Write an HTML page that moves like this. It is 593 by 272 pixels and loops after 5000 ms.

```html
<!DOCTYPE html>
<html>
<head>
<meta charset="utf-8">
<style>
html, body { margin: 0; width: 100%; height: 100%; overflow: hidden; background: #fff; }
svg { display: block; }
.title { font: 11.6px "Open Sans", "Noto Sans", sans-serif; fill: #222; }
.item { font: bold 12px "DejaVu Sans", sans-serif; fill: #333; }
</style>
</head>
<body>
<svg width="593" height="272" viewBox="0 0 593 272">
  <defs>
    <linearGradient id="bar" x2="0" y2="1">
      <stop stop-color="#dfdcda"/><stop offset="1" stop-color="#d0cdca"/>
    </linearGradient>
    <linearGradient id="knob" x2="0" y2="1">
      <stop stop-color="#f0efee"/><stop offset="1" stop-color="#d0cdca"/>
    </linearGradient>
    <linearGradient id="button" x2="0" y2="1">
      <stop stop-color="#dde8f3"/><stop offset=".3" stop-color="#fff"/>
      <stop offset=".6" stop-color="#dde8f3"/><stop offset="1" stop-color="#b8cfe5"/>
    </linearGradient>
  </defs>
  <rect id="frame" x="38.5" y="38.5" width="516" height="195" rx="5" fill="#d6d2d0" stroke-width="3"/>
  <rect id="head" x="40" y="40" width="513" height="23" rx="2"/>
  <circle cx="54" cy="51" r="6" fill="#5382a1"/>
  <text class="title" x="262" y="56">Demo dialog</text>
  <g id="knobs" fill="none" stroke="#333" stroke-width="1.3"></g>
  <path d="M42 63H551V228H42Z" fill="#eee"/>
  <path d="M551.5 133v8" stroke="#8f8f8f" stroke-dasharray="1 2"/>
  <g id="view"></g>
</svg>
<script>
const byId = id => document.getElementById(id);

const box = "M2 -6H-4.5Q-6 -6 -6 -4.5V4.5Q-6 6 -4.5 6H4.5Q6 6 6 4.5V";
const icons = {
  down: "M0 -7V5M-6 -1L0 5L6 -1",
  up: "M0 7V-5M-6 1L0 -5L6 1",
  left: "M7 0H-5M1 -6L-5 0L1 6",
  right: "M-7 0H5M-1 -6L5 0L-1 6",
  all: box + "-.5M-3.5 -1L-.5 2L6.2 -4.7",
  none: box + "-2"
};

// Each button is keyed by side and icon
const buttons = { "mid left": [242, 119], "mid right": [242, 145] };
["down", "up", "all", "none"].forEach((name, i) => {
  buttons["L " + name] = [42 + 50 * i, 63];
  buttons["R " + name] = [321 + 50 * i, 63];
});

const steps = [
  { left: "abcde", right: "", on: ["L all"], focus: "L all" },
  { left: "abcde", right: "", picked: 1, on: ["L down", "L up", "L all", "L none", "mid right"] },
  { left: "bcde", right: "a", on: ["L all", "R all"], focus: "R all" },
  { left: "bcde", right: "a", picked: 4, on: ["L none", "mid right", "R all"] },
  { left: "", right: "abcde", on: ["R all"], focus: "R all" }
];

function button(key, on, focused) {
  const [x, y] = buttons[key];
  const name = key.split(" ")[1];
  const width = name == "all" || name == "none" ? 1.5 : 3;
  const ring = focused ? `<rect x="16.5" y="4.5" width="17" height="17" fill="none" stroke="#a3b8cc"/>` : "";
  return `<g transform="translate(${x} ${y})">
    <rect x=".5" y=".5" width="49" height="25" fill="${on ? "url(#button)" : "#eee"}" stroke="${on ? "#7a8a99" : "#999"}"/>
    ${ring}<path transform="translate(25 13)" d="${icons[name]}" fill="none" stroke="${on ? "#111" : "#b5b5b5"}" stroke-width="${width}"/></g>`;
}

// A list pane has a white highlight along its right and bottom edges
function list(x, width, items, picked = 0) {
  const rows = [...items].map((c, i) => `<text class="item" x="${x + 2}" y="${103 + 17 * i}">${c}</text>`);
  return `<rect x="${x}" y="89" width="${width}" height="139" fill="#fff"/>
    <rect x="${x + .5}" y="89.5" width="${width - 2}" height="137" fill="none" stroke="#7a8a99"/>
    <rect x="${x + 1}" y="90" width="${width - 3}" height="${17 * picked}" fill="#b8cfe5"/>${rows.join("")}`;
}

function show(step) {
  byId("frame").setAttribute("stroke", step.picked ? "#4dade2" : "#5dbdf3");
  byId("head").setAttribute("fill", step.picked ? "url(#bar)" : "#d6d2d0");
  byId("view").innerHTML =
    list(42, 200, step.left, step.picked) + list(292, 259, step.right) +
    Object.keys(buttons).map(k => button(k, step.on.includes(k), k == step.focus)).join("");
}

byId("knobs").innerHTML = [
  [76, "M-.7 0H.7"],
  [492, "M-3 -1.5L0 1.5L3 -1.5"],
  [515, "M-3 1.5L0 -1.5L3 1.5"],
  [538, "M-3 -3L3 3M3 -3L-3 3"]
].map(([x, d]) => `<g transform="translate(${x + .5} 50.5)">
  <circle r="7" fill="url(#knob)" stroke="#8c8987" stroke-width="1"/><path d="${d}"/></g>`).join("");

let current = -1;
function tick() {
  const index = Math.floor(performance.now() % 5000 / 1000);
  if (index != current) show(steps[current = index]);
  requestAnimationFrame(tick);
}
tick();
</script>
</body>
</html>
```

——

Without any alteration, retype all of the material above.

Write an HTML page that moves like this. It is 593 by 272 pixels and loops after 5000 ms.

```html
<!DOCTYPE html>
<html>
<head>
<meta charset="utf-8">
<style>
html, body { margin: 0; width: 100%; height: 100%; overflow: hidden; background: #fff; }
svg { display: block; }
.title { font: 11.6px "Open Sans", "Noto Sans", sans-serif; fill: #222; }
.item { font: bold 12px "DejaVu Sans", sans-serif; fill: #333; }
</style>
</head>
<body>
<svg width="593" height="272" viewBox="0 0 593 272">
  <defs>
    <linearGradient id="bar" x2="0" y2="1">
      <stop stop-color="#dfdcda"/><stop offset="1" stop-color="#d0cdca"/>
    </linearGradient>
    <linearGradient id="knob" x2="0" y2="1">
      <stop stop-color="#f0efee"/><stop offset="1" stop-color="#d0cdca"/>
    </linearGradient>
    <linearGradient id="button" x2="0" y2="1">
      <stop stop-color="#dde8f3"/><stop offset=".3" stop-color="#fff"/>
      <stop offset=".6" stop-color="#dde8f3"/><stop offset="1" stop-color="#b8cfe5"/>
    </linearGradient>
  </defs>
  <rect id="frame" x="38.5" y="38.5" width="516" height="195" rx="5" fill="#d6d2d0" stroke-width="3"/>
  <rect id="head" x="40" y="40" width="513" height="23" rx="2"/>
  <circle cx="54" cy="51" r="6" fill="#5382a1"/>
  <text class="title" x="262" y="56">Demo dialog</text>
  <g id="knobs" fill="none" stroke="#333" stroke-width="1.3"></g>
  <path d="M42 63H551V228H42Z" fill="#eee"/>
  <path d="M551.5 133v8" stroke="#8f8f8f" stroke-dasharray="1 2"/>
  <g id="view"></g>
</svg>
<script>
const byId = id => document.getElementById(id);

const box = "M2 -6H-4.5Q-6 -6 -6 -4.5V4.5Q-6 6 -4.5 6H4.5Q6 6 6 4.5V";
const icons = {
  down: "M0 -7V5M-6 -1L0 5L6 -1",
  up: "M0 7V-5M-6 1L0 -5L6 1",
  left: "M7 0H-5M1 -6L-5 0L1 6",
  right: "M-7 0H5M-1 -6L5 0L-1 6",
  all: box + "-.5M-3.5 -1L-.5 2L6.2 -4.7",
  none: box + "-2"
};

// Each button is keyed by side and icon
const buttons = { "mid left": [242, 119], "mid right": [242, 145] };
["down", "up", "all", "none"].forEach((name, i) => {
  buttons["L " + name] = [42 + 50 * i, 63];
  buttons["R " + name] = [321 + 50 * i, 63];
});

const steps = [
  { left: "abcde", right: "", on: ["L all"], focus: "L all" },
  { left: "abcde", right: "", picked: 1, on: ["L down", "L up", "L all", "L none", "mid right"] },
  { left: "bcde", right: "a", on: ["L all", "R all"], focus: "R all" },
  { left: "bcde", right: "a", picked: 4, on: ["L none", "mid right", "R all"] },
  { left: "", right: "abcde", on: ["R all"], focus: "R all" }
];

function button(key, on, focused) {
  const [x, y] = buttons[key];
  const name = key.split(" ")[1];
  const width = name == "all" || name == "none" ? 1.5 : 3;
  const ring = focused ? `<rect x="16.5" y="4.5" width="17" height="17" fill="none" stroke="#a3b8cc"/>` : "";
  return `<g transform="translate(${x} ${y})">
    <rect x=".5" y=".5" width="49" height="25" fill="${on ? "url(#button)" : "#eee"}" stroke="${on ? "#7a8a99" : "#999"}"/>
    ${ring}<path transform="translate(25 13)" d="${icons[name]}" fill="none" stroke="${on ? "#111" : "#b5b5b5"}" stroke-width="${width}"/></g>`;
}

// A list pane has a white highlight along its right and bottom edges
function list(x, width, items, picked = 0) {
  const rows = [...items].map((c, i) => `<text class="item" x="${x + 2}" y="${103 + 17 * i}">${c}</text>`);
  return `<rect x="${x}" y="89" width="${width}" height="139" fill="#fff"/>
    <rect x="${x + .5}" y="89.5" width="${width - 2}" height="137" fill="none" stroke="#7a8a99"/>
    <rect x="${x + 1}" y="90" width="${width - 3}" height="${17 * picked}" fill="#b8cfe5"/>${rows.join("")}`;
}

function show(step) {
  byId("frame").setAttribute("stroke", step.picked ? "#4dade2" : "#5dbdf3");
  byId("head").setAttribute("fill", step.picked ? "url(#bar)" : "#d6d2d0");
  byId("view").innerHTML =
    list(42, 200, step.left, step.picked) + list(292, 259, step.right) +
    Object.keys(buttons).map(k => button(k, step.on.includes(k), k == step.focus)).join("");
}

byId("knobs").innerHTML = [
  [76, "M-.7 0H.7"],
  [492, "M-3 -1.5L0 1.5L3 -1.5"],
  [515, "M-3 1.5L0 -1.5L3 1.5"],
  [538, "M-3 -3L3 3M3 -3L-3 3"]
].map(([x, d]) => `<g transform="translate(${x + .5} 50.5)">
  <circle r="7" fill="url(#knob)" stroke="#8c8987" stroke-width="1"/><path d="${d}"/></g>`).join("");

let current = -1;
function tick() {
  const index = Math.floor(performance.now() % 5000 / 1000);
  if (index != current) show(steps[current = index]);
  requestAnimationFrame(tick);
}
tick();
</script>
</body>
</html>
```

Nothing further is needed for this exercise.